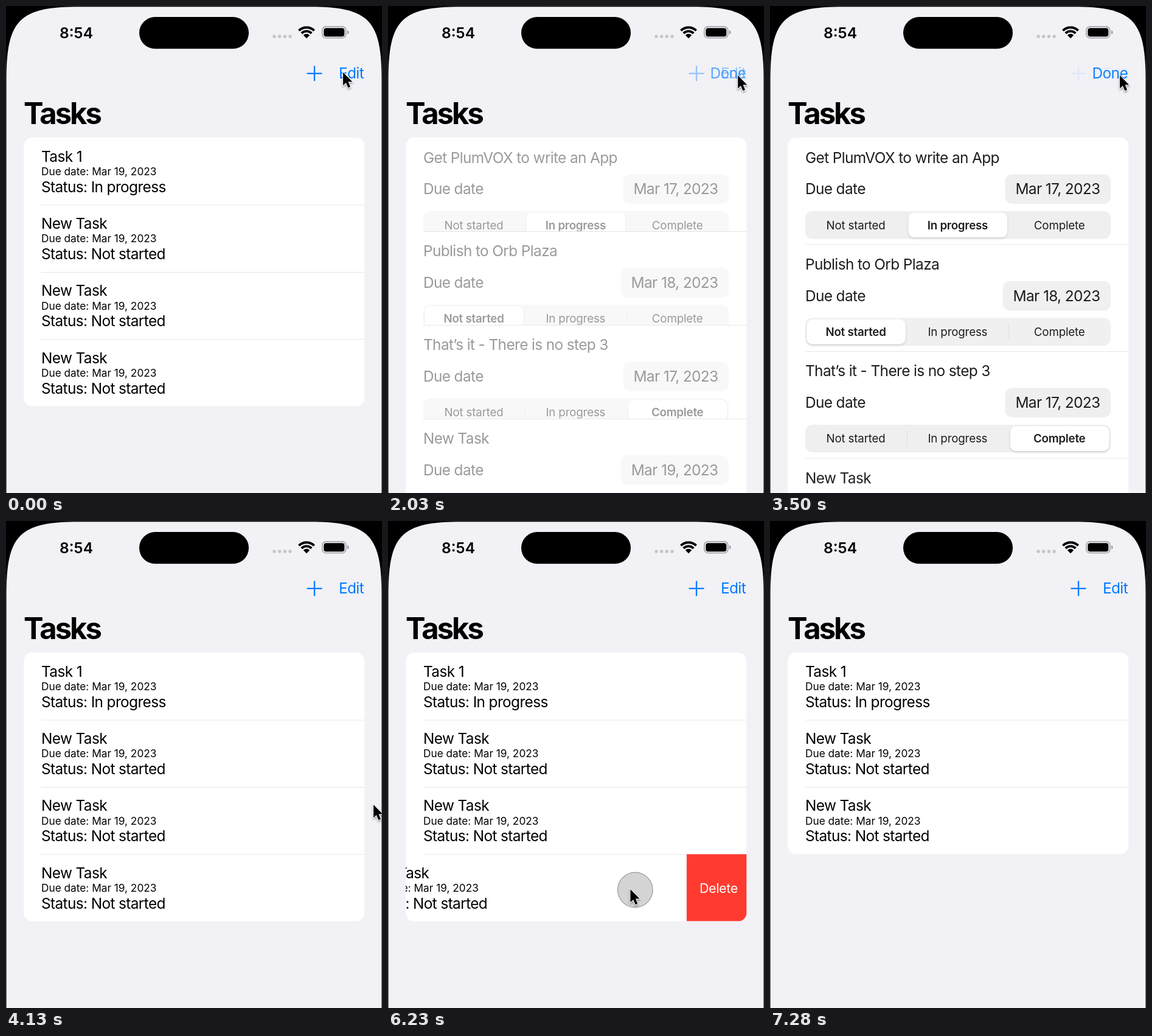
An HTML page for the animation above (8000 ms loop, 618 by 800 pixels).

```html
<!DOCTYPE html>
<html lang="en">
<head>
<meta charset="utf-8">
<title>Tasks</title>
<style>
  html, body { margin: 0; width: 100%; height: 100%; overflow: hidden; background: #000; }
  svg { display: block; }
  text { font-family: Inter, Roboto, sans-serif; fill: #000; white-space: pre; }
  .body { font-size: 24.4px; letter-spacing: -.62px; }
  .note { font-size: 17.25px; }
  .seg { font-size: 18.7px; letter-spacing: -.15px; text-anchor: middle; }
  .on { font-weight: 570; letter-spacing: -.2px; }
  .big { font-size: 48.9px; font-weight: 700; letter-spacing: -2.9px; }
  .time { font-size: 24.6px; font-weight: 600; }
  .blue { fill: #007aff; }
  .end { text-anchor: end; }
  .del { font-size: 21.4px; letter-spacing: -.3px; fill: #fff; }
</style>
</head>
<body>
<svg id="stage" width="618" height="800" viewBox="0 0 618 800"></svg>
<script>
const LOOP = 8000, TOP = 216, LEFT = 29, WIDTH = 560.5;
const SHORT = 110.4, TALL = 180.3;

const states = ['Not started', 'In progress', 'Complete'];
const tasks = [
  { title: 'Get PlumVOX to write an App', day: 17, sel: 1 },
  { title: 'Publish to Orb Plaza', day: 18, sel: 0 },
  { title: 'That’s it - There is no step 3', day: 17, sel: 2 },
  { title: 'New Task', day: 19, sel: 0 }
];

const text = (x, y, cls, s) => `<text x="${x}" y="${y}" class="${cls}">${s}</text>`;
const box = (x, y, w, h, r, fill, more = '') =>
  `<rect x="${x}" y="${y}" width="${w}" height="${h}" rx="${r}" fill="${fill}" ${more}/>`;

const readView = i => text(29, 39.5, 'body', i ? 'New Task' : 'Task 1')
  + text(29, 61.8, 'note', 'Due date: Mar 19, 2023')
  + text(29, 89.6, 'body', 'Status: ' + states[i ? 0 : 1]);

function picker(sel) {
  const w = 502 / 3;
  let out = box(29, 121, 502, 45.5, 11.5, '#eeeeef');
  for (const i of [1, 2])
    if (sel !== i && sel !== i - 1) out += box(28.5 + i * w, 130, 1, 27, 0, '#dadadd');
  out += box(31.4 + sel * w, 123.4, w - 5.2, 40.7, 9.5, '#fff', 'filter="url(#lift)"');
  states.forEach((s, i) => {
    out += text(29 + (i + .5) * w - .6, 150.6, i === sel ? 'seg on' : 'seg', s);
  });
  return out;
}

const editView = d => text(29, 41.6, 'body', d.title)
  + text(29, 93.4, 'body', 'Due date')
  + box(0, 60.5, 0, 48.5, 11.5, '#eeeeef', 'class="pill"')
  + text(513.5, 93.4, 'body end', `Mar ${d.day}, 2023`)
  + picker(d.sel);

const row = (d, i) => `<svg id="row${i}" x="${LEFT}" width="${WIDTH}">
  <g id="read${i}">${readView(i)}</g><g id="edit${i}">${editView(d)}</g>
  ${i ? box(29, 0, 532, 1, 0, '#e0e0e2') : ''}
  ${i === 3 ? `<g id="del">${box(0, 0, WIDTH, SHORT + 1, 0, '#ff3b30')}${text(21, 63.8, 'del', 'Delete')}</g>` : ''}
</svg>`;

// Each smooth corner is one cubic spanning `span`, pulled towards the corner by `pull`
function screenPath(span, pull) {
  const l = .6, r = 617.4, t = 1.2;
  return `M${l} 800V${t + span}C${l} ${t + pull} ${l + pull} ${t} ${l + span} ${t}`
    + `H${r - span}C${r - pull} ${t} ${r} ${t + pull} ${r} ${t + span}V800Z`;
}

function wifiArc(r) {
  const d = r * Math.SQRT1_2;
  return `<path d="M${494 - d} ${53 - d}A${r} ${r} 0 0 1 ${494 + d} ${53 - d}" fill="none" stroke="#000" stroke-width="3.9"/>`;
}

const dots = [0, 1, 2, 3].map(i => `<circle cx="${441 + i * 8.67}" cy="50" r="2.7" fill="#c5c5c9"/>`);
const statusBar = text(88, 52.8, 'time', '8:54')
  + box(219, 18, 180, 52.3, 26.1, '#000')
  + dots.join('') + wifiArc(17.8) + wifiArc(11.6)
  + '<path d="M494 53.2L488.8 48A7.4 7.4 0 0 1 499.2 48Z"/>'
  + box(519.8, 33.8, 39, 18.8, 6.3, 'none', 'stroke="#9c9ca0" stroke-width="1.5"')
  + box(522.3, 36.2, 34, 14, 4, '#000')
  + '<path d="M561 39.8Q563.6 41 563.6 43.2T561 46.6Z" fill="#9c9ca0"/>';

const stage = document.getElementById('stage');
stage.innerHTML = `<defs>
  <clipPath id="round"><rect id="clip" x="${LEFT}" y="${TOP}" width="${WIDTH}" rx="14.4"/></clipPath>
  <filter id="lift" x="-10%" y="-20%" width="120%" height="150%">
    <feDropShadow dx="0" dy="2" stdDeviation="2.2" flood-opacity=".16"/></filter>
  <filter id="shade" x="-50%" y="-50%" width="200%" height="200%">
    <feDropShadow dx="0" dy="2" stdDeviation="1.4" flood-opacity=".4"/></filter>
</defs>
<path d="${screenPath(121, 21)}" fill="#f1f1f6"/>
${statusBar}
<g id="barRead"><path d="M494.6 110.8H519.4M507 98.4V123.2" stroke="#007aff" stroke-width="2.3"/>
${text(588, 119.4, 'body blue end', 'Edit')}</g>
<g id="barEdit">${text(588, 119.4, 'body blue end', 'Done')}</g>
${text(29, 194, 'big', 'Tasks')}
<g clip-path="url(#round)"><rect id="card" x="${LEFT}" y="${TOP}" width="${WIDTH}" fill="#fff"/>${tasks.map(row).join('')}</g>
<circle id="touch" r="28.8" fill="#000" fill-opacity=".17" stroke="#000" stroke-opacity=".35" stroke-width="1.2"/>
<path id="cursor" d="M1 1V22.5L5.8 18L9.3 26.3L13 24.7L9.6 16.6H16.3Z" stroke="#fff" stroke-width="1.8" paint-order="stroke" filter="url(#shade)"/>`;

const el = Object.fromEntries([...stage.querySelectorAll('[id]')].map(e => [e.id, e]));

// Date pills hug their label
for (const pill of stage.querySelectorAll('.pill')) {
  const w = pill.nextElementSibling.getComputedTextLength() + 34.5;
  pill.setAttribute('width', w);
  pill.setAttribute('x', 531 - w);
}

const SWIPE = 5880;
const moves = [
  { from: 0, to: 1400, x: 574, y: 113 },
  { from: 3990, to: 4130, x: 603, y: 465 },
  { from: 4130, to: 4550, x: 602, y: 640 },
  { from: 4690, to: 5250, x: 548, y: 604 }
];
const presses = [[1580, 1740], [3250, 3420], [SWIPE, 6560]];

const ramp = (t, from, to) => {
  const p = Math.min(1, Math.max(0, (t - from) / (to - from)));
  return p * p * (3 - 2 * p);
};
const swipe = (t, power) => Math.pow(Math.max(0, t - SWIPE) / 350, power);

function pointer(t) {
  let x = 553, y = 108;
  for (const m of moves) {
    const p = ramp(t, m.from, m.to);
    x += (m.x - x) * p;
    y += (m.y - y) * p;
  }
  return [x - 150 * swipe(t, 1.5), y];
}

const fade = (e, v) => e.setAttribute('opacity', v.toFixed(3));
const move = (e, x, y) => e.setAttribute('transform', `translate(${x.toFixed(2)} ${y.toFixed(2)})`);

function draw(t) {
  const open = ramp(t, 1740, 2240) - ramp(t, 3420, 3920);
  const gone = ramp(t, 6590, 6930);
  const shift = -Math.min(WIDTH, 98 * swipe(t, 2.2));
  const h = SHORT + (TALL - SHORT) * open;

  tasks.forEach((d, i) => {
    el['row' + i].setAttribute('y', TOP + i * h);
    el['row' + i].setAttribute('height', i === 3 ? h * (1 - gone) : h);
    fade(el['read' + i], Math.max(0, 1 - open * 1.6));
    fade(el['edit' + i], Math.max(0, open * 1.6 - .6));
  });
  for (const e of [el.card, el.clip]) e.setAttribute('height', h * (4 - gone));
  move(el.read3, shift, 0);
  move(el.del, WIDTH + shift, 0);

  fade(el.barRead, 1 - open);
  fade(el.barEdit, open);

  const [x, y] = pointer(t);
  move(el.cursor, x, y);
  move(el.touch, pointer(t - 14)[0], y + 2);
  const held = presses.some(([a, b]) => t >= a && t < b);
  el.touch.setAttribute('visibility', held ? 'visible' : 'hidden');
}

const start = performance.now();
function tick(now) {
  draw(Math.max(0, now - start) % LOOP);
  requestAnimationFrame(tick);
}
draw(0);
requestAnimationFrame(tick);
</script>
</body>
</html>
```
...
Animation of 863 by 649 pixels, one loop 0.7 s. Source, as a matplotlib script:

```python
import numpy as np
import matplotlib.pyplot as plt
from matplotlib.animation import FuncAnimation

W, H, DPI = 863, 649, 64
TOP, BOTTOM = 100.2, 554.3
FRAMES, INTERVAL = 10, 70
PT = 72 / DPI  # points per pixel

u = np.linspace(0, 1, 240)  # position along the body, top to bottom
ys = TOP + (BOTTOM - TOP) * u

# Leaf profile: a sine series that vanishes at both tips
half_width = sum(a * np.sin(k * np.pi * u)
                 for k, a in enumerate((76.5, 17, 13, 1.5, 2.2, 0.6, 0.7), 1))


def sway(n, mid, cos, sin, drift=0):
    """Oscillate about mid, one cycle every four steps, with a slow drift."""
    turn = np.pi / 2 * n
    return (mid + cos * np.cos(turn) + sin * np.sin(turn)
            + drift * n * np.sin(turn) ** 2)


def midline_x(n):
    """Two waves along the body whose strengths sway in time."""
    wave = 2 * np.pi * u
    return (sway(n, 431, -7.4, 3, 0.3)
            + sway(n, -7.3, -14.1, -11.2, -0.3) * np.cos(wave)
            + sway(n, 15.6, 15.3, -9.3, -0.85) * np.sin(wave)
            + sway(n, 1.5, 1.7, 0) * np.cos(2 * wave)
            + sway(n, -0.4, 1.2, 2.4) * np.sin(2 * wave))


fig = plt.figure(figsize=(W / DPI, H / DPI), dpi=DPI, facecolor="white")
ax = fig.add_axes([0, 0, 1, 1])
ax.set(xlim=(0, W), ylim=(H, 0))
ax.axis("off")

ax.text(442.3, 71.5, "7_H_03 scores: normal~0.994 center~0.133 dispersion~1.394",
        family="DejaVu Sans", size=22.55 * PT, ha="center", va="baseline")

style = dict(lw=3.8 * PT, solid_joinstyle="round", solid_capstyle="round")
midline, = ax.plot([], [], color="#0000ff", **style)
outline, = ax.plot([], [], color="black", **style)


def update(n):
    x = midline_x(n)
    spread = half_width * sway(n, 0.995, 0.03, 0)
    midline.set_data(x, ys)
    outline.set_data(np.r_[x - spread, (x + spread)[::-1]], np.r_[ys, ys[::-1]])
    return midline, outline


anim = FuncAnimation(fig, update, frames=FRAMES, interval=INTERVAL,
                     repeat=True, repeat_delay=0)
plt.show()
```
* * *
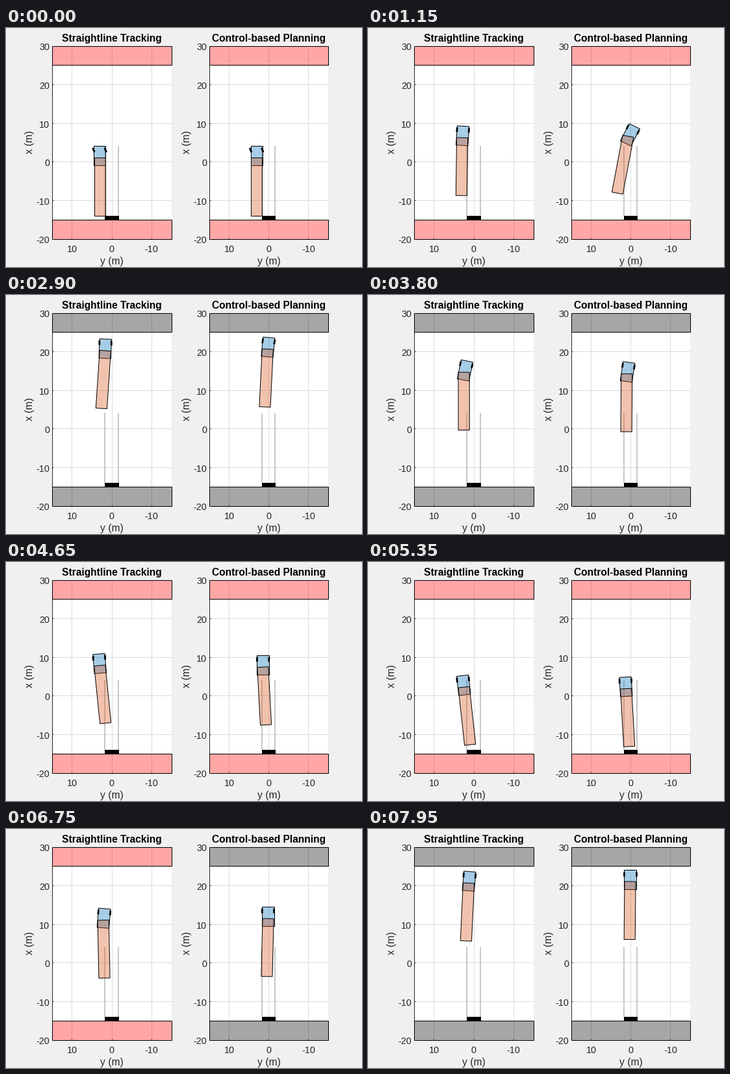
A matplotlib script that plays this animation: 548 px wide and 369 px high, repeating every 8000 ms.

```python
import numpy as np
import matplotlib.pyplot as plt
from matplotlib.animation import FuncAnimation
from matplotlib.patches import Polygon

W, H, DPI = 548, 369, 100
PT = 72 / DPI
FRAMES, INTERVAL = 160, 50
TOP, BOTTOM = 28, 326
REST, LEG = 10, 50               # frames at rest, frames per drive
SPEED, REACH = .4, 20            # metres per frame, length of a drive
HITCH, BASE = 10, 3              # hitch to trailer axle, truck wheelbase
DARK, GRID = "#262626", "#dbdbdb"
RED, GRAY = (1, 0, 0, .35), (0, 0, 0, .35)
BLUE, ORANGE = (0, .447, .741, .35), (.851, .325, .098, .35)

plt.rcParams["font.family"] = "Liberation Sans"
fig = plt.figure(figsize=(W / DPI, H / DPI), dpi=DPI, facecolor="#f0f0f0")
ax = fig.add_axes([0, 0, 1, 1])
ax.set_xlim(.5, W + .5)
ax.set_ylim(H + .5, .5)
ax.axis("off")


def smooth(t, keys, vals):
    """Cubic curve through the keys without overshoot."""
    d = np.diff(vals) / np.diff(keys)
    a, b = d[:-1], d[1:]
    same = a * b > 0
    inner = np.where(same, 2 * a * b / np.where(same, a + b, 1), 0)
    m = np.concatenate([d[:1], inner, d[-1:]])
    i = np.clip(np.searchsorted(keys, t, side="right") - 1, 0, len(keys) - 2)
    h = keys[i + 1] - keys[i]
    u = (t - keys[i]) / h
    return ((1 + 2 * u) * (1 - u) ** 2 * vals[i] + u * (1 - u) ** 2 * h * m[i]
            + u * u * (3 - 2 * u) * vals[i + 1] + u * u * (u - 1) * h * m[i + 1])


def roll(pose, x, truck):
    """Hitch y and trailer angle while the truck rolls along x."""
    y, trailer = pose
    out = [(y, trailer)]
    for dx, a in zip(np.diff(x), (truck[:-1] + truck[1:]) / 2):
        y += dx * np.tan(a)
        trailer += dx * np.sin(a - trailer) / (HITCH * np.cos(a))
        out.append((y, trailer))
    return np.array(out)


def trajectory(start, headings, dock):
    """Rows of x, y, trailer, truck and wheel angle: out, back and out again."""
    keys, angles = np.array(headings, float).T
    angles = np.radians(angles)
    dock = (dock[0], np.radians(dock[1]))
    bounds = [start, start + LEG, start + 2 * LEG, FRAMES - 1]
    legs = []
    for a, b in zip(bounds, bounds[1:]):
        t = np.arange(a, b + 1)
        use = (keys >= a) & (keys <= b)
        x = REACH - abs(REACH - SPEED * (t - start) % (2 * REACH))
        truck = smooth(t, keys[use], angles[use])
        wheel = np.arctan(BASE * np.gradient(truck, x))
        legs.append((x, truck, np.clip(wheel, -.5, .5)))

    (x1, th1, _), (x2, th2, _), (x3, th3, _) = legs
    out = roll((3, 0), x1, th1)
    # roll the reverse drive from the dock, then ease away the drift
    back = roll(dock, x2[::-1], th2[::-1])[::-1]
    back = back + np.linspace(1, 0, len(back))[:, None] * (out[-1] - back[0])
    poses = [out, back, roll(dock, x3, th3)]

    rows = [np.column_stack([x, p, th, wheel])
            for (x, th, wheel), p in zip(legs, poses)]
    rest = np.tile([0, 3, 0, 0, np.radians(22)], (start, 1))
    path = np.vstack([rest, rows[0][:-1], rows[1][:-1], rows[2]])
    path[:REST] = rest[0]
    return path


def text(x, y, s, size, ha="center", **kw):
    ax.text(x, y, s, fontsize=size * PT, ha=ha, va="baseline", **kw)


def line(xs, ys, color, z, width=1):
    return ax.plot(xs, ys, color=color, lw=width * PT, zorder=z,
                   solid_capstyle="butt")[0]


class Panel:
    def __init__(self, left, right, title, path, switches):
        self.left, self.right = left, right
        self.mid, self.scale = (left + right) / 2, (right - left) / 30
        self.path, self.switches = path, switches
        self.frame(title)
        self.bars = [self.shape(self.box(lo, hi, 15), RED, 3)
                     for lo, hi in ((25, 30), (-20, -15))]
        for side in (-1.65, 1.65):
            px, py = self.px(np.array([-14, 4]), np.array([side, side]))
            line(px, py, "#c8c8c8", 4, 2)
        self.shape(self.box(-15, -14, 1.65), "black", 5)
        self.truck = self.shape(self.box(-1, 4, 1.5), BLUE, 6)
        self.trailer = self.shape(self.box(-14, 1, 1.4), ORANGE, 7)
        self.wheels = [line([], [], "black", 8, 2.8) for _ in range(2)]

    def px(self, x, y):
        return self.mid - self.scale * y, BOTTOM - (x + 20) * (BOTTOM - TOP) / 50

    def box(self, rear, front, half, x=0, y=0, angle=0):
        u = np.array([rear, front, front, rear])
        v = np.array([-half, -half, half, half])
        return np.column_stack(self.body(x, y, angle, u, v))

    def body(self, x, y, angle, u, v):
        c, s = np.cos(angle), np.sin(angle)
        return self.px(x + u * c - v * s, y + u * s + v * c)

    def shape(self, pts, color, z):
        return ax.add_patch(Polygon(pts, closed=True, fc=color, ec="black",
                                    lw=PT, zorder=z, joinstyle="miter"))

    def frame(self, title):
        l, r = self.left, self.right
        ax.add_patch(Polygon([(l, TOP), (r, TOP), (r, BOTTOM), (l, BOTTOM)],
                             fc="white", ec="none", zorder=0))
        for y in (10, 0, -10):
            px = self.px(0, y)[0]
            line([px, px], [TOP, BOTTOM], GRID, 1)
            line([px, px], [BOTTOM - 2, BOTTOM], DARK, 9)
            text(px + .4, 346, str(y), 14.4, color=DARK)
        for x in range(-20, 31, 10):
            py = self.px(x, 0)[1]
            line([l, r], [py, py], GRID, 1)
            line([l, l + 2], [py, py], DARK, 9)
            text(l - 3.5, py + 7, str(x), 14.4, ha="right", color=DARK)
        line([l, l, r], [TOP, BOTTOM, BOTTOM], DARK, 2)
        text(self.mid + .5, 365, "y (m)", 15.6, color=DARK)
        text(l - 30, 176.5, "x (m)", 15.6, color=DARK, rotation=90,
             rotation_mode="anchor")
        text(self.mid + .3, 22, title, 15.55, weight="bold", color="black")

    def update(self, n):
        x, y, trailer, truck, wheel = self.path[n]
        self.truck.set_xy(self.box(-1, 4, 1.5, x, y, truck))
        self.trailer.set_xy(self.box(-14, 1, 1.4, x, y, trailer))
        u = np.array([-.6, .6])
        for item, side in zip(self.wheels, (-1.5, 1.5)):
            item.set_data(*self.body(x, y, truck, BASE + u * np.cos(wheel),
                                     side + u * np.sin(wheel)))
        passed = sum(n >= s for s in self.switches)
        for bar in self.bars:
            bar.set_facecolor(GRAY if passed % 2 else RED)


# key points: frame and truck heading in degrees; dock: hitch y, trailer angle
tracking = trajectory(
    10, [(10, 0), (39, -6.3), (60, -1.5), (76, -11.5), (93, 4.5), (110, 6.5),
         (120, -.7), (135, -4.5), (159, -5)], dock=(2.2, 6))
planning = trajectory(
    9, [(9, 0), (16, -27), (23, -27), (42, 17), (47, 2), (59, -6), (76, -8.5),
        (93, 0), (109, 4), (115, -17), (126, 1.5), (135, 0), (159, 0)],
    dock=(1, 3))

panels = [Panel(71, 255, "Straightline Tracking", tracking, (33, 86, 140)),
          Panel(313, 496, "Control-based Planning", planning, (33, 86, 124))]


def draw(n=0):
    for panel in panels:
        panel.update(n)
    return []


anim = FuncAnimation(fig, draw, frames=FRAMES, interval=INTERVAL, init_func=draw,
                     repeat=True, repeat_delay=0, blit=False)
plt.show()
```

[WHAT YOU WILL DO]
Within the listing above, tally the lines holding the word "Math". Give the tally only.

[RESPONSE BELOW]
7